Today, FPF announces the release of The Privacy Expert’s Guide to AI and Machine Learning. This guide explains the technological basics of AI and ML systems at a level of understanding useful for non-programmers, and addresses certain privacy challenges associated with the implementation of new and existing ML-based products and services.
- AI; General and Narrow
- Machine Learning; Supervised, Unsupervised, Reinforcement
- Regression, Classification, Decision Trees, Clustering
- Neural Networks
- Deep Learning
Advanced algorithms, machine learning (ML), and artificial intelligence (AI) are appearing across digital and technology sectors from healthcare to financial institutions, and in contexts ranging from voice-activated digital assistants, to traffic routing, identifying at-risk students, and getting purchase recommendations on various online platforms Embedded in new technologies like autonomous cars and smart phones to enable cutting edge features, AI is equally being applied to established industries such as agriculture and telecomm to increase accuracy and efficiency. Moving forward, machine learning is likely to be the foundation of many of the products and services in our daily lives, becoming unremarkable in much the same way that electricity faded from novelty to background during the industrialization of modern life 100 years ago.
Understanding AI and its underlying algorithmic processes presents new challenges for privacy officers and others responsible for data governance in companies ranging from retailers to cloud service providers. In the absence of targeted legal or regulatory obligations, AI poses ntop story, ew ethical and practical challenges for companies that strive to maximize consumer benefits while preventing potential harms.
For privacy experts, AI is more than just Big Data on a larger scale. Artificial Intelligence is differentiated by its interactive qualities – systems that collect new data in real time via sensory inputs (touchscreens, voice, video or camera inputs), and adapt their responses and subsequent functions based on these inputs. The unique features of AI and ML include not just big data’s defining characteristic of tremendous amounts of data, but the additional uses, and most importantly, the multi-layered processing models developed to harness and operationalize that data. AI-driven applications offer beneficial services and research opportunities, but pose potential harms to individuals and groups when not implemented with a clear focus on protecting individual rights and personal information. The scope of impact of these systems means it is critical that associated privacy concerns are addressed early in the design cycle, as lock-in effects make it more difficult to later modify harmful design choices. The design must include on-going monitoring and review as well, as these systems are literally built to morph and adapt over time. Intense privacy reviews must occur for existing systems as well, as design decisions entrenched in current systems impact future updates built upon these models.

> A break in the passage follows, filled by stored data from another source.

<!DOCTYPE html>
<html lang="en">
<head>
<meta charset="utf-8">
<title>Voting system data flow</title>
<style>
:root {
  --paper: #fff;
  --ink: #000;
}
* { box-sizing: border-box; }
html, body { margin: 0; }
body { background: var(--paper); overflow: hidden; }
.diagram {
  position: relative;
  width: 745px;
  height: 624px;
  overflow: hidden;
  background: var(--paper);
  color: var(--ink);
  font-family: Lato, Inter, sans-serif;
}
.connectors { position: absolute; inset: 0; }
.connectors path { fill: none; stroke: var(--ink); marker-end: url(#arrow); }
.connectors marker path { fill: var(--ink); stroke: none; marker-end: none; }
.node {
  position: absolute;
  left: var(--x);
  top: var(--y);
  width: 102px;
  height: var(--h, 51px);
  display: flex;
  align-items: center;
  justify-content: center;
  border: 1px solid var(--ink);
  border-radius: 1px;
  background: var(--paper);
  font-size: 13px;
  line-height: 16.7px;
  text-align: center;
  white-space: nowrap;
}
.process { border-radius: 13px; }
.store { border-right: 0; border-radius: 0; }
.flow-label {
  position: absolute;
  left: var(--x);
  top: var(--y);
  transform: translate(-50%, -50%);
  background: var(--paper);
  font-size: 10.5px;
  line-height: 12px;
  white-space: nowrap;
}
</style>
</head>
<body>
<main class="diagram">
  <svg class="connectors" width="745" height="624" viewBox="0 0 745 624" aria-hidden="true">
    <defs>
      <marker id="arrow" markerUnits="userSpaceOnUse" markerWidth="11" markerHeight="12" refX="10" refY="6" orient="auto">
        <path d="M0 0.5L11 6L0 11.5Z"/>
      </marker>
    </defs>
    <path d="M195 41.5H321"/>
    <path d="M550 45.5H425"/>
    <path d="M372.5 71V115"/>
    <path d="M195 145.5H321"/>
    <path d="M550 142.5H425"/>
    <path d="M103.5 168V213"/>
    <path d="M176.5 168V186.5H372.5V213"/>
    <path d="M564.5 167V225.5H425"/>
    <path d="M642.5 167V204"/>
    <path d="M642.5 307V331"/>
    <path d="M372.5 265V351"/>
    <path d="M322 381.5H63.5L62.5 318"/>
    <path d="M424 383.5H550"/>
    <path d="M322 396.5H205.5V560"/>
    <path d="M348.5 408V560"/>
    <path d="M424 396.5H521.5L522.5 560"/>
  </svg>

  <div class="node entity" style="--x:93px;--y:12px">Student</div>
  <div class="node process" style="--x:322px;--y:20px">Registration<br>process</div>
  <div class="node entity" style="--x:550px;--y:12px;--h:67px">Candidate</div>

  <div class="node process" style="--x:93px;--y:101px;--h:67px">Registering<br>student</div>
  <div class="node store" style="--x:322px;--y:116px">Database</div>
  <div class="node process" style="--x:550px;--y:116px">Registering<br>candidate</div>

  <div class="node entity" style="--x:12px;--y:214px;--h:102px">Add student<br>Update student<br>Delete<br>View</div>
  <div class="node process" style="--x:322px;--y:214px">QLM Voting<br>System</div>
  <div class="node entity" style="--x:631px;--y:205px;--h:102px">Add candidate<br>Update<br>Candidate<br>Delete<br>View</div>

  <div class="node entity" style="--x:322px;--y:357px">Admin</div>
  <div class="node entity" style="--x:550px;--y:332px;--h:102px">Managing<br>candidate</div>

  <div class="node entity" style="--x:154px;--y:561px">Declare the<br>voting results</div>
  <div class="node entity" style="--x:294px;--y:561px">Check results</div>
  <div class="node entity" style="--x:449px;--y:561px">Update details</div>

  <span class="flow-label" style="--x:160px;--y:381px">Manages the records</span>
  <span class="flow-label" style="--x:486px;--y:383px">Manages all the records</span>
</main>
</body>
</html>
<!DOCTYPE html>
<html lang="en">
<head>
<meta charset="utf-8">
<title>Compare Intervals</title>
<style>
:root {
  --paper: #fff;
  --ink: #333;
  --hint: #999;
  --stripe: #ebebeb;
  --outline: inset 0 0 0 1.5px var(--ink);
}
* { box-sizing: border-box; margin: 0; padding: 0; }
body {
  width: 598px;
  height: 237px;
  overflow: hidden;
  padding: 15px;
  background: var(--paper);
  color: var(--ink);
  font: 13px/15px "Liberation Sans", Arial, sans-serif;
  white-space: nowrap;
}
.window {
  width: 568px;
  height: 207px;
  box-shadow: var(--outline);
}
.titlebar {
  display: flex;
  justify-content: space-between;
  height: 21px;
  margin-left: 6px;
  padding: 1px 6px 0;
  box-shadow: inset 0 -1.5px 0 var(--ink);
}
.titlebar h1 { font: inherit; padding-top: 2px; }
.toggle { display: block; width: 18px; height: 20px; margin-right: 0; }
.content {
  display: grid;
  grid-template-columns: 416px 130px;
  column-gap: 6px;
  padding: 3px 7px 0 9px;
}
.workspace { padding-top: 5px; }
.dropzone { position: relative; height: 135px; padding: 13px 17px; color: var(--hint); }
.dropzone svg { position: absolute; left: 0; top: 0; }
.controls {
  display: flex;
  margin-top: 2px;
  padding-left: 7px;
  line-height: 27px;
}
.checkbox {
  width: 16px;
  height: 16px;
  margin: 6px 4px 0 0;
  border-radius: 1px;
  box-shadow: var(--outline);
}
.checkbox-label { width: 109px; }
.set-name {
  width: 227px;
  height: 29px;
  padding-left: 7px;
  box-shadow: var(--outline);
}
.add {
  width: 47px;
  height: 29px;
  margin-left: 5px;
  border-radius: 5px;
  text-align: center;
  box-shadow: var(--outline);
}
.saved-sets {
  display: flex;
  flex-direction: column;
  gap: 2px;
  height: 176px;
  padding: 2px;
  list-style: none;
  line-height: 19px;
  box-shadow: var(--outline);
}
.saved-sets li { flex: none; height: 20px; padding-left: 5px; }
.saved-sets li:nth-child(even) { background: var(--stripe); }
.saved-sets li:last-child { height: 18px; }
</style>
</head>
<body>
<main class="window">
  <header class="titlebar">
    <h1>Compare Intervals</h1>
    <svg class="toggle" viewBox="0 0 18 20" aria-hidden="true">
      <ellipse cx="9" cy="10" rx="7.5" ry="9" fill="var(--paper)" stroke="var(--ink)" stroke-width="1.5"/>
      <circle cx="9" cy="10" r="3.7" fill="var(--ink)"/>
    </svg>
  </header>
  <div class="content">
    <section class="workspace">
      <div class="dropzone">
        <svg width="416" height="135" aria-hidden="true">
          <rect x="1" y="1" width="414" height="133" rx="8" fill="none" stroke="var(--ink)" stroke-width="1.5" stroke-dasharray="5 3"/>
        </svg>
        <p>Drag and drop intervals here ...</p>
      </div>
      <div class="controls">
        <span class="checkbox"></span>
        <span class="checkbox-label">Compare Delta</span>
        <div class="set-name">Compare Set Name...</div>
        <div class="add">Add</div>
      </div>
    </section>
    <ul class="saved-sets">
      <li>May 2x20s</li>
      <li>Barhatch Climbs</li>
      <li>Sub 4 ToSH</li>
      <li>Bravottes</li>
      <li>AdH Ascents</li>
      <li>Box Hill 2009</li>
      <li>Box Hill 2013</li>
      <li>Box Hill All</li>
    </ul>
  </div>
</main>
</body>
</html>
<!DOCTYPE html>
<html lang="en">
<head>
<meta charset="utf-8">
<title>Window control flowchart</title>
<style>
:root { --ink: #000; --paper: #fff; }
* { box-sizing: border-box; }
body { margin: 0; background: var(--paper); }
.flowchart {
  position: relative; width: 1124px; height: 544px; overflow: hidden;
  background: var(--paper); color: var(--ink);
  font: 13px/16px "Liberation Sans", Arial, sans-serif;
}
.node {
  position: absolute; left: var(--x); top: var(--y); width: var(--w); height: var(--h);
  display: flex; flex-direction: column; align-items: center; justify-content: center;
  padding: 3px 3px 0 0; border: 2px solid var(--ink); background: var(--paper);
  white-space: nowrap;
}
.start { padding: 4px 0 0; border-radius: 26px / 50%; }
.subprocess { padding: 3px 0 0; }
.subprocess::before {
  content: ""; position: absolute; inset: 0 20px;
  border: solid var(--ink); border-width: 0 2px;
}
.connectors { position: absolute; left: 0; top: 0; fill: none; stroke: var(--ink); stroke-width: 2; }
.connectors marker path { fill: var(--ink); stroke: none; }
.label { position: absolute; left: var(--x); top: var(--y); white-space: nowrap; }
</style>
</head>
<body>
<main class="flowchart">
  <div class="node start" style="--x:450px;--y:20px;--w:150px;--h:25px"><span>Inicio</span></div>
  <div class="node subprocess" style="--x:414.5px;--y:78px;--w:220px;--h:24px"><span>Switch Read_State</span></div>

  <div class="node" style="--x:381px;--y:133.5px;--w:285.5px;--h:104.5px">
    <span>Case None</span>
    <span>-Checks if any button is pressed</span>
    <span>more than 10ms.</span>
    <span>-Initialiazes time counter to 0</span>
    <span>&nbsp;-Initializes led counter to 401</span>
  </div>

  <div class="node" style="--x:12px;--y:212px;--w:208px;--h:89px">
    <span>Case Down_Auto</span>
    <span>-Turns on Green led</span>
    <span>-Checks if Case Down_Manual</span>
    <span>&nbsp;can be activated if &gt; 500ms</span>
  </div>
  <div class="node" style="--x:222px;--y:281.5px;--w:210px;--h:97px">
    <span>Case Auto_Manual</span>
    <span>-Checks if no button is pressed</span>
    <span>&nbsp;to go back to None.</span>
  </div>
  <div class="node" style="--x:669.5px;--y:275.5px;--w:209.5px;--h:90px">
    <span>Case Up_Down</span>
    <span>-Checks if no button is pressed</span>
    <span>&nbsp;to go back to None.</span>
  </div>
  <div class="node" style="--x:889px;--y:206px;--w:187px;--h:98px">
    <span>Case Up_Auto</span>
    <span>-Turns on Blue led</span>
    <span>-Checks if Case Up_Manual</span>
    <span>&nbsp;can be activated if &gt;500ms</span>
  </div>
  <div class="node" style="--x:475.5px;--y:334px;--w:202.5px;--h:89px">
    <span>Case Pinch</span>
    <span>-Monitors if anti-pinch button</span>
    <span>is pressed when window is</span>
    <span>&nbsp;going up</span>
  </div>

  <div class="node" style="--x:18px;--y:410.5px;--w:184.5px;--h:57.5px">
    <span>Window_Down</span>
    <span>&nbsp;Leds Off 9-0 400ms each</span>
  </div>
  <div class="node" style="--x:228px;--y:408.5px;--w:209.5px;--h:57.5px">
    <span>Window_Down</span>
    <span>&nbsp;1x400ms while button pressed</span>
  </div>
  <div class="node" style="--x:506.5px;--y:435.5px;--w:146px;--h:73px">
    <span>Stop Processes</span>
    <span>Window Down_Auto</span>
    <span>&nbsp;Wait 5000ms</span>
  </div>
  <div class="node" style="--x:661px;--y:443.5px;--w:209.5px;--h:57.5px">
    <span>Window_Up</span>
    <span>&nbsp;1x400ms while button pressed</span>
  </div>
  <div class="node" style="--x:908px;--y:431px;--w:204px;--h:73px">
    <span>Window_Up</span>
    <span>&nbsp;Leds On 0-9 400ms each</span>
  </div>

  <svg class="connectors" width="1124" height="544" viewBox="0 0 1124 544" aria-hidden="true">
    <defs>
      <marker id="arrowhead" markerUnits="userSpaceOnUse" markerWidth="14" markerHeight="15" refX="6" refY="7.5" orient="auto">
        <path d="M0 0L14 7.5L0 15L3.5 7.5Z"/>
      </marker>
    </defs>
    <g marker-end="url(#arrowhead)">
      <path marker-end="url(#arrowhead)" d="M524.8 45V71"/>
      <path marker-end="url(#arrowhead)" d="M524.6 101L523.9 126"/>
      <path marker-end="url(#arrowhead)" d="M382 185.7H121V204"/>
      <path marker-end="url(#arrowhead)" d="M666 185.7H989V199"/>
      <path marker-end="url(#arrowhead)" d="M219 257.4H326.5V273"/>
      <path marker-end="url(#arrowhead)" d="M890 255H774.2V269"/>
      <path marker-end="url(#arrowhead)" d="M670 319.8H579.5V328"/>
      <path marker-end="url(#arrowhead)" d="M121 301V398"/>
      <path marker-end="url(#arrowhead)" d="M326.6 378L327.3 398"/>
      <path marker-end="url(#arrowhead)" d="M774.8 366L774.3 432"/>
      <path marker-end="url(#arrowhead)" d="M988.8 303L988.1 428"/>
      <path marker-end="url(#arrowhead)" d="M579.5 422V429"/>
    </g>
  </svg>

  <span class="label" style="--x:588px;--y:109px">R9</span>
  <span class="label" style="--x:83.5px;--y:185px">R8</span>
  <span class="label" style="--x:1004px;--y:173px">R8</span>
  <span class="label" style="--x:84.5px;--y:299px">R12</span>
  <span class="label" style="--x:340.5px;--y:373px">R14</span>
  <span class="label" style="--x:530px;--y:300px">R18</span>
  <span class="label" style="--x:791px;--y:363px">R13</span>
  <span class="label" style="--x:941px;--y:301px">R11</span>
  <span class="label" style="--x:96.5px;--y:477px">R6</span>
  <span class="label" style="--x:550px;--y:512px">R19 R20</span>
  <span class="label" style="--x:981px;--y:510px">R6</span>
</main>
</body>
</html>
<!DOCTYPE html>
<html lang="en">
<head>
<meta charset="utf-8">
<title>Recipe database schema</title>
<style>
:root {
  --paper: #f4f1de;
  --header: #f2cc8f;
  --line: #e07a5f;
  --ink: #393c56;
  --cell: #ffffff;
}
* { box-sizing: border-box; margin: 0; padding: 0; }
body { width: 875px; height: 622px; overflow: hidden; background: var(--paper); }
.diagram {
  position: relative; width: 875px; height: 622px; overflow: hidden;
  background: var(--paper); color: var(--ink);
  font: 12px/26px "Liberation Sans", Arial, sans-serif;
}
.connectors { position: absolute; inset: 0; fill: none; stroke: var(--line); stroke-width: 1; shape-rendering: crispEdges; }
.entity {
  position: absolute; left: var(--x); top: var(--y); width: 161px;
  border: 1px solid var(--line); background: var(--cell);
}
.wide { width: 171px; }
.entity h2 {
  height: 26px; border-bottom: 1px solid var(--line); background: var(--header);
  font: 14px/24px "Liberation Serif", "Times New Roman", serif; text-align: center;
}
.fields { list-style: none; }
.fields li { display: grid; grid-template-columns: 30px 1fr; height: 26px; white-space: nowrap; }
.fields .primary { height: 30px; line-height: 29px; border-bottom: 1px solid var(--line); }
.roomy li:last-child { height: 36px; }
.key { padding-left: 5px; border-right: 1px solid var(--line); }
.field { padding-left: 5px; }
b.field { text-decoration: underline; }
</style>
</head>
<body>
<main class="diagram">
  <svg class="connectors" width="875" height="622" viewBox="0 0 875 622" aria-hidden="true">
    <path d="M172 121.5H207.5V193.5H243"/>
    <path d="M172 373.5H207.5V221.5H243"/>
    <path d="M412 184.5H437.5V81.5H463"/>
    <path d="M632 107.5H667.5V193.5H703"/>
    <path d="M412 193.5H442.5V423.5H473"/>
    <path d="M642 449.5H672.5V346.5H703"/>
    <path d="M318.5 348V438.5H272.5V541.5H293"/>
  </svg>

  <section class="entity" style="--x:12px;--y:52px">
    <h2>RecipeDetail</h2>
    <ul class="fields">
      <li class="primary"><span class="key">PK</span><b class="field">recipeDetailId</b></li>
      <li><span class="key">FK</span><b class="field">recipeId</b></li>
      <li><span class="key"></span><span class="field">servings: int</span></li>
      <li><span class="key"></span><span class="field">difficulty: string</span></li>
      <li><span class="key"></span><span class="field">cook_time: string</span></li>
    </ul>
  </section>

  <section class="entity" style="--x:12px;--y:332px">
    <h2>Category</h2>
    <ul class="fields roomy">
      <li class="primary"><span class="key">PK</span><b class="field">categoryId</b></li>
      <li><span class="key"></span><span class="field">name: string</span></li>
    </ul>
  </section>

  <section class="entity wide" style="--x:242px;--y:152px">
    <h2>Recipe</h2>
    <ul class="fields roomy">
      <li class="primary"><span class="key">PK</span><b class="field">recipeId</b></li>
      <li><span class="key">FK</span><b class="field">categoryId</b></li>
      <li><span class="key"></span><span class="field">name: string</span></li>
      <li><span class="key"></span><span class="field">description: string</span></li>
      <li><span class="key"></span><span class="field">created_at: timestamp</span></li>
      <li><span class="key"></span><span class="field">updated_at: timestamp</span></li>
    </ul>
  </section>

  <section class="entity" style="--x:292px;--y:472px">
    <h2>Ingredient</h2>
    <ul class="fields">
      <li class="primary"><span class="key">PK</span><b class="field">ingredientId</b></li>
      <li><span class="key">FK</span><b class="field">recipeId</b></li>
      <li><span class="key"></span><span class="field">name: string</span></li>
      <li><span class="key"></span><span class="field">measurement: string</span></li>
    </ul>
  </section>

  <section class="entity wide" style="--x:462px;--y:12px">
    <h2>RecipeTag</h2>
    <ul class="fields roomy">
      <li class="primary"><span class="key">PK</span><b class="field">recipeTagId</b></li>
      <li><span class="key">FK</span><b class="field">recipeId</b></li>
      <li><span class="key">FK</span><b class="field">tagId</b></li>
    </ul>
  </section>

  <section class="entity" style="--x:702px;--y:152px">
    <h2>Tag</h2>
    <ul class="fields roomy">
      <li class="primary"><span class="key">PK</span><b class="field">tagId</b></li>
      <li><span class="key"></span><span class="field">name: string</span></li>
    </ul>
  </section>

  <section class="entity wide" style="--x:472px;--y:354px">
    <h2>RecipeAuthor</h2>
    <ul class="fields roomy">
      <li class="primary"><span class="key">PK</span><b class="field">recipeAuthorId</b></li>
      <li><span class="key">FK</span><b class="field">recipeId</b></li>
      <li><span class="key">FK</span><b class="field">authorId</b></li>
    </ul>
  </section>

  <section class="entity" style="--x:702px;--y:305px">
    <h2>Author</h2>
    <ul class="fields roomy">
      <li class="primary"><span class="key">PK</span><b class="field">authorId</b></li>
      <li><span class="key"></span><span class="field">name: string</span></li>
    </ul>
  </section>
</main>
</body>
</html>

As AI and ML programs are applied across new and existing industries, platforms, and applications, policymakers and corporate privacy officers will want to ensure that individuals are treated with respect and dignity, and retain the awareness, discretion and controls necessary to control their own information
Read the full guide here.